Go through the data below and return each line containing the word "warped".

=== Section Start ===

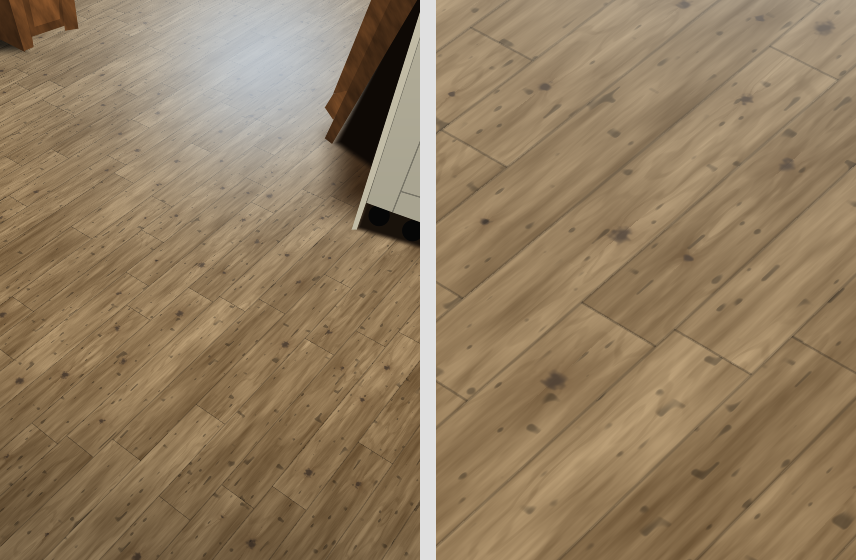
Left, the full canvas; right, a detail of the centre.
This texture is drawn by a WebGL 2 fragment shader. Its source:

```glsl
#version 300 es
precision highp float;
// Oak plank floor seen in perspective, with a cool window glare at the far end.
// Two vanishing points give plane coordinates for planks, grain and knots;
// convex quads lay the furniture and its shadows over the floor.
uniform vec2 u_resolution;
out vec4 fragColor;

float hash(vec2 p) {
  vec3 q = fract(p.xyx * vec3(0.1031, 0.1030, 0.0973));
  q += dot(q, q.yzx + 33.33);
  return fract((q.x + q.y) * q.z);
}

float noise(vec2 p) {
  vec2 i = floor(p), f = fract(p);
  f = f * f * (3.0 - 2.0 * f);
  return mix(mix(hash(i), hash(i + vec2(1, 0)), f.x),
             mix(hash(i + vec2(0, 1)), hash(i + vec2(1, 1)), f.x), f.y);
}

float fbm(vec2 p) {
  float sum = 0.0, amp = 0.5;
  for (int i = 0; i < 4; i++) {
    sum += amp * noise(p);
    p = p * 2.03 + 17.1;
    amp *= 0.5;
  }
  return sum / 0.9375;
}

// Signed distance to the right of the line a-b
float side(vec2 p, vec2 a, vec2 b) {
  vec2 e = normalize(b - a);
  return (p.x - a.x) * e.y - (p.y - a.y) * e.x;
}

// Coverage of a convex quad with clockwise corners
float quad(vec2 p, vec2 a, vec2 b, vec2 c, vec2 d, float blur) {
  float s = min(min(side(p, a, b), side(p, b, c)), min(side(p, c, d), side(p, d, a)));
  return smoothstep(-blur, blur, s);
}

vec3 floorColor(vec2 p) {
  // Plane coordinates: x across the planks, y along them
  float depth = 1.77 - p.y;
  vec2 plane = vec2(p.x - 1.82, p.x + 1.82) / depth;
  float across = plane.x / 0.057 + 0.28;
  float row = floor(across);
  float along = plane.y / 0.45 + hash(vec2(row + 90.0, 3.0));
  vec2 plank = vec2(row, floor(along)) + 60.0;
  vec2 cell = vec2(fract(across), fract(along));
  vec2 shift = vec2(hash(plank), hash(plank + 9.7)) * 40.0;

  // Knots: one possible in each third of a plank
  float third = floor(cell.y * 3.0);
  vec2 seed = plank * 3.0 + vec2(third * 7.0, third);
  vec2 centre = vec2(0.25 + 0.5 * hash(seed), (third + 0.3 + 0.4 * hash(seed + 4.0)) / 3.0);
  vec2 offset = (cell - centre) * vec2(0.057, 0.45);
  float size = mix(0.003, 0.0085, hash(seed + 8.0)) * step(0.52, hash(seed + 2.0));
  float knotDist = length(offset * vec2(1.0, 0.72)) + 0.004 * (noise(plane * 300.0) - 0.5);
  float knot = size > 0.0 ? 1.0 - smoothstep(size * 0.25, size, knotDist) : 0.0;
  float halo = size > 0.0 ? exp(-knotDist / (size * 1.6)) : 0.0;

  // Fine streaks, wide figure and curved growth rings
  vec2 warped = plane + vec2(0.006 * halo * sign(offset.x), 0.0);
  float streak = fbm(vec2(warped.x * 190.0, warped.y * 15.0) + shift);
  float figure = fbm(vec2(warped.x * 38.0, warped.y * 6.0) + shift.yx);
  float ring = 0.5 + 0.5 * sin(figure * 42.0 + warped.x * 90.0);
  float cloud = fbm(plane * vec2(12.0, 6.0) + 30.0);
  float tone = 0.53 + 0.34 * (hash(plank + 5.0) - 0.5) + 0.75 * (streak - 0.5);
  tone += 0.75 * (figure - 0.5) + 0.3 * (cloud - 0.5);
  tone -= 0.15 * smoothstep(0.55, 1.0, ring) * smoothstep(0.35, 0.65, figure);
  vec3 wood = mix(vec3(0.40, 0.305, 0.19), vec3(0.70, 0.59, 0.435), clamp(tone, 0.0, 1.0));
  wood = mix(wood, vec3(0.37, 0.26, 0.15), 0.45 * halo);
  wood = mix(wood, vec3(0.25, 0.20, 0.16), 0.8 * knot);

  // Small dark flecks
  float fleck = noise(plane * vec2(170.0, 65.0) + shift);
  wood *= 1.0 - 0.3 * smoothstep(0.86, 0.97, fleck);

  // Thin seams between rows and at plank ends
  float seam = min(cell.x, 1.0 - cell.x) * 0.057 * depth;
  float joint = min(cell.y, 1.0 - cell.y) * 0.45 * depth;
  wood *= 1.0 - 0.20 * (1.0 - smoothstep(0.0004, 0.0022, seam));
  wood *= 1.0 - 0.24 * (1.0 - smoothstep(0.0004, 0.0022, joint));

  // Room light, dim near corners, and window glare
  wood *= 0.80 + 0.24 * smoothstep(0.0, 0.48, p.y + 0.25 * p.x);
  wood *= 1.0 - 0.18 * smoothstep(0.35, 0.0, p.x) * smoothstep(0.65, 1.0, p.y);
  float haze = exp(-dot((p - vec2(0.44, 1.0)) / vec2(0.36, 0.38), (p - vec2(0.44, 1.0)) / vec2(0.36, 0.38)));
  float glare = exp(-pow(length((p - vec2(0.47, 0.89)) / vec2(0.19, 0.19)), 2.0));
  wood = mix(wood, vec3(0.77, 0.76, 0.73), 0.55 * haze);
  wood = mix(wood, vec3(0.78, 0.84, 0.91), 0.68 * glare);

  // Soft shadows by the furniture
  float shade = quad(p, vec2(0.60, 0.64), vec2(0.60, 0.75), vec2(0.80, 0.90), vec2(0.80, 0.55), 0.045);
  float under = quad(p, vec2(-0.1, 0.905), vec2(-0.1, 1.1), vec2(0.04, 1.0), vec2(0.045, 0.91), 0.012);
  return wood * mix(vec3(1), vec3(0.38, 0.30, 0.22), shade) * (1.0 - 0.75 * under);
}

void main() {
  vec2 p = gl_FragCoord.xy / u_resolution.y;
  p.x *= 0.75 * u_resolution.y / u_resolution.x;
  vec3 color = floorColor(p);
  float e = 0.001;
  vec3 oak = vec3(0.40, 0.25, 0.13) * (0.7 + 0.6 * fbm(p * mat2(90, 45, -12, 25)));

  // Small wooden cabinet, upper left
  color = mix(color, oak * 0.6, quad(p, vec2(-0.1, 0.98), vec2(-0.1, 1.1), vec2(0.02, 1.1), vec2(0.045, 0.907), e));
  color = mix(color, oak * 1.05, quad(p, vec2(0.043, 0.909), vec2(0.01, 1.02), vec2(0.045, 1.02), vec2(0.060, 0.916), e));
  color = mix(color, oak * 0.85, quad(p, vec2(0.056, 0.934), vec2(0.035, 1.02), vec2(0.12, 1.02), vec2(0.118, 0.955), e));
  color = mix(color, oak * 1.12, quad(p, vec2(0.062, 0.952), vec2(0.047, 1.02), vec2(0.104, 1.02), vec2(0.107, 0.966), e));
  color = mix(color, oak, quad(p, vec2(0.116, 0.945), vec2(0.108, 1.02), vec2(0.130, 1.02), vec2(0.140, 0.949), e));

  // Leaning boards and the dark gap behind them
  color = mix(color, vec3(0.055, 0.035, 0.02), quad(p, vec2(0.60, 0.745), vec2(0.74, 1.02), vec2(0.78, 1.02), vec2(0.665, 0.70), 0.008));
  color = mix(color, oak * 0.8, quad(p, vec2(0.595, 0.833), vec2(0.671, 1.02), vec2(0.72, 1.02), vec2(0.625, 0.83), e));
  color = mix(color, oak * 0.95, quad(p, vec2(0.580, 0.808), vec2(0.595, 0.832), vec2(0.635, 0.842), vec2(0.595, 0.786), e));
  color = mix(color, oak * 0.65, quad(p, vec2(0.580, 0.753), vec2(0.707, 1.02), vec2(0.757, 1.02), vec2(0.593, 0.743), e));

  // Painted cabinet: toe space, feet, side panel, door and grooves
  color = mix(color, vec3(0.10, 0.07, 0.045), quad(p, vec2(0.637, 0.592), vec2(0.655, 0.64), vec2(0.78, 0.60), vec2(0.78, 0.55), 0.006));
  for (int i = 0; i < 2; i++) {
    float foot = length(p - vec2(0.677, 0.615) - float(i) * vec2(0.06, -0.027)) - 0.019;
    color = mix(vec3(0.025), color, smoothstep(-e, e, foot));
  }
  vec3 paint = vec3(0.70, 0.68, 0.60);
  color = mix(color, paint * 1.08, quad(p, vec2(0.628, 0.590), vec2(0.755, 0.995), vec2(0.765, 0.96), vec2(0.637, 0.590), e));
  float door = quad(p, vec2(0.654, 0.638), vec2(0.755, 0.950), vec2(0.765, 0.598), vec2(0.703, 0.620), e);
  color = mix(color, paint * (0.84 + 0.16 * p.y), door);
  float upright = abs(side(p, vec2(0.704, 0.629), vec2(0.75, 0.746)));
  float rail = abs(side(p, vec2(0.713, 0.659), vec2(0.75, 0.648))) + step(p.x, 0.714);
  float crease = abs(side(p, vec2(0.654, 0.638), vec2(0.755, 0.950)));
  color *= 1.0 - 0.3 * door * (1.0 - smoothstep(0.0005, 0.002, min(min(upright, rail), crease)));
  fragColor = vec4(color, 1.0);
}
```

=== Section End ===
=== Section Start ===

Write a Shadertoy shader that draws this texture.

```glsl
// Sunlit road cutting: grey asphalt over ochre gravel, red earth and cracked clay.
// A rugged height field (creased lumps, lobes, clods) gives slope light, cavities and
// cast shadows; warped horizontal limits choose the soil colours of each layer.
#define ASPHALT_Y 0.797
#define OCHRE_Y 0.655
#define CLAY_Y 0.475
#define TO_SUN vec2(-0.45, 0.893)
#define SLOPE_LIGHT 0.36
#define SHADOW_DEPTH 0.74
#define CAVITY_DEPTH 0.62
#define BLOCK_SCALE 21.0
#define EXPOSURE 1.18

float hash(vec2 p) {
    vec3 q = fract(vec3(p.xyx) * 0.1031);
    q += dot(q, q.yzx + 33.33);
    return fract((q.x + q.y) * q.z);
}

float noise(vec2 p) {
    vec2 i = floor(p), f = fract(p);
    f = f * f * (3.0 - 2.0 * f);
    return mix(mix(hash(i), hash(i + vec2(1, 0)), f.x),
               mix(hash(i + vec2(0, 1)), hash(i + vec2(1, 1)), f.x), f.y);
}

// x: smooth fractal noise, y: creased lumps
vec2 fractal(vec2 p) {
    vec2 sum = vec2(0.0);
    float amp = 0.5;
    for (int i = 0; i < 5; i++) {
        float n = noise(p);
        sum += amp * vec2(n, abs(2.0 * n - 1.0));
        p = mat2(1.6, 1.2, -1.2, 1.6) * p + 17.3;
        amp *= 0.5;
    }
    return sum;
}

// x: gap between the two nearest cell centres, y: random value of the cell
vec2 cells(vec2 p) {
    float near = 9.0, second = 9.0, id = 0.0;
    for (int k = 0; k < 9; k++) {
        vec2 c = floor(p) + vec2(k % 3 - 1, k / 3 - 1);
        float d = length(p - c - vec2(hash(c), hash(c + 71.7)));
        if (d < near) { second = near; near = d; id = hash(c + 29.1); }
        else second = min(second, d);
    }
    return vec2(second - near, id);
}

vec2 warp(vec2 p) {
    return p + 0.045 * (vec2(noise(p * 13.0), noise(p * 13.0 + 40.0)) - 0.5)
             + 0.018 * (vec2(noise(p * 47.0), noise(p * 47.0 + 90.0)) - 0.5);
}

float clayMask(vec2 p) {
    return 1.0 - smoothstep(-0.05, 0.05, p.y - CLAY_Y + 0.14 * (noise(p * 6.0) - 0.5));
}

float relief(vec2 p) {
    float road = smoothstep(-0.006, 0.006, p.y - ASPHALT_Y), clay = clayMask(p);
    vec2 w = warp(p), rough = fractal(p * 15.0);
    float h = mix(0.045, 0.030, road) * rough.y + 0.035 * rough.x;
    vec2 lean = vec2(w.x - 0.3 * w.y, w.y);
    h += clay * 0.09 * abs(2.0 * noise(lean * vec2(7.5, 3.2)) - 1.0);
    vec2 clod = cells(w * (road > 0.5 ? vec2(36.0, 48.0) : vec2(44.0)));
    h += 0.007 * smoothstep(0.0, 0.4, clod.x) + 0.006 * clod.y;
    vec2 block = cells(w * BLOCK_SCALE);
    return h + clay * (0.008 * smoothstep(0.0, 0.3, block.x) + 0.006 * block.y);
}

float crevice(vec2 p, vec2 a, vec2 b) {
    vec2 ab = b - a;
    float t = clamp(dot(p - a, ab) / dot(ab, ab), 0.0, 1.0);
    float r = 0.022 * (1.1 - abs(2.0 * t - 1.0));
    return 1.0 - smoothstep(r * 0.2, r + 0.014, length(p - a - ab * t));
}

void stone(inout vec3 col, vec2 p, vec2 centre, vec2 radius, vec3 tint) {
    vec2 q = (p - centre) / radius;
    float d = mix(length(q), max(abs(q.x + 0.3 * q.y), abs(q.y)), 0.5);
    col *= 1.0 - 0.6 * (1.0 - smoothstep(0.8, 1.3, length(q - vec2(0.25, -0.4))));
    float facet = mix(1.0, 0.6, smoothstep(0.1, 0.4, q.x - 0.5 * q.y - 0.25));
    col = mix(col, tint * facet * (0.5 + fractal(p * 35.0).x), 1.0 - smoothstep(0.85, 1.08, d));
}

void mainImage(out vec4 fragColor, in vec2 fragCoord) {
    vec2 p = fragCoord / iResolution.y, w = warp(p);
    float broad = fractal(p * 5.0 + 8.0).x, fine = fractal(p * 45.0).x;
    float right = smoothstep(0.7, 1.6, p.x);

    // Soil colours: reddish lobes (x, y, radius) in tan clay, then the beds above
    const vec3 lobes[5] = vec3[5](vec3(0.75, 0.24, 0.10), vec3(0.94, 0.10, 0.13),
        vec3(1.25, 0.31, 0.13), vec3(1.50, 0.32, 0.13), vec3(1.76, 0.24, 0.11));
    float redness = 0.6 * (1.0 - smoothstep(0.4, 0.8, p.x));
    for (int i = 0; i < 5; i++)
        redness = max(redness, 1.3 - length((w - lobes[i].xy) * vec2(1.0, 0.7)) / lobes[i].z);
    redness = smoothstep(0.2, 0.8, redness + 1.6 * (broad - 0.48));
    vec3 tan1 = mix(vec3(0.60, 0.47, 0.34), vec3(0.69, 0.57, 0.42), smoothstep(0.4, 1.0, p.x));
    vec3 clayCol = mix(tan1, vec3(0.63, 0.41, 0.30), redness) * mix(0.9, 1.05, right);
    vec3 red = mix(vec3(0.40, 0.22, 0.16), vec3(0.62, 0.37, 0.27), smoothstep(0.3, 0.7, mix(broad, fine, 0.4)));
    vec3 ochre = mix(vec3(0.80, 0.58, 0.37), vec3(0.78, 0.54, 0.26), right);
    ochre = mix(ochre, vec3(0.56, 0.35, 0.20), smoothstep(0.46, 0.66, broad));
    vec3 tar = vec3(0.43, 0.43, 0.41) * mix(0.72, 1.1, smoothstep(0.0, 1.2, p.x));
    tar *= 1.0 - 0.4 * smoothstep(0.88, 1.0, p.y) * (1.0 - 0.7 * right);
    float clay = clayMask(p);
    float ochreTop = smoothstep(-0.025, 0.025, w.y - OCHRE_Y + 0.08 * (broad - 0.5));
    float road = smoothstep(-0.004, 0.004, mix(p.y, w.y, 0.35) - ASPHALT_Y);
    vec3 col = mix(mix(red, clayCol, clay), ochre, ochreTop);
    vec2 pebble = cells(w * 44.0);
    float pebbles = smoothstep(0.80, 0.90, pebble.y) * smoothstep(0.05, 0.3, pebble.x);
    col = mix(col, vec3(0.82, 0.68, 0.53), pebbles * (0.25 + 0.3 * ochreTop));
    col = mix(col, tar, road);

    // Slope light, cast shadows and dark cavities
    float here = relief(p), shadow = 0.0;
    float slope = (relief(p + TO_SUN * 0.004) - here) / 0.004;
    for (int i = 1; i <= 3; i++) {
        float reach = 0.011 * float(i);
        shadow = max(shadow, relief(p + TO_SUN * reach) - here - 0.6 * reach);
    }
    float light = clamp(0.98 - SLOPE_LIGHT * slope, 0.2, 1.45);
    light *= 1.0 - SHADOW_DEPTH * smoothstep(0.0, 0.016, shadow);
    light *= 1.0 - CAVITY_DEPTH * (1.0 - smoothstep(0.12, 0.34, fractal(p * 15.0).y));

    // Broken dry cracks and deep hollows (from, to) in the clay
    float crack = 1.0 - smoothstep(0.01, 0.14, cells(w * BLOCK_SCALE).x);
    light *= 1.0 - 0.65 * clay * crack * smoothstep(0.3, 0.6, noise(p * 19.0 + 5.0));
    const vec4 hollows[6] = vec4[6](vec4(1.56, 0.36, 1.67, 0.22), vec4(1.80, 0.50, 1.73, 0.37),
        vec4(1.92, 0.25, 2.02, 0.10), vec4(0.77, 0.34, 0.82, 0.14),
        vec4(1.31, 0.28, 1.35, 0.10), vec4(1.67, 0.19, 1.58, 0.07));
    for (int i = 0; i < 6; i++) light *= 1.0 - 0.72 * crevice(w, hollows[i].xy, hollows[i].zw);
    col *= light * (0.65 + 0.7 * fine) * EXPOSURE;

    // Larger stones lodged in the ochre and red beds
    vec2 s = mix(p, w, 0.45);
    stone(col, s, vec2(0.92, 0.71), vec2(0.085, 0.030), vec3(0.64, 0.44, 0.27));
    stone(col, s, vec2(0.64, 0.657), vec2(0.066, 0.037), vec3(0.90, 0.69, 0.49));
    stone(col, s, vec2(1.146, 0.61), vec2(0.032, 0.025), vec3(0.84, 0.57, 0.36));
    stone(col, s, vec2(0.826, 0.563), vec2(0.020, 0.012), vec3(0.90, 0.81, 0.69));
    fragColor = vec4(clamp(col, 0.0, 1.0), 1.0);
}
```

=== Section End ===

* Answer to the problem:
  vec2 warped = plane + vec2(0.006 * halo * sign(offset.x), 0.0);
  float streak = fbm(vec2(warped.x * 190.0, warped.y * 15.0) + shift);
  float figure = fbm(vec2(warped.x * 38.0, warped.y * 6.0) + shift.yx);
  float ring = 0.5 + 0.5 * sin(figure * 42.0 + warped.x * 90.0);
// cast shadows; warped horizontal limits choose the soil colours of each layer.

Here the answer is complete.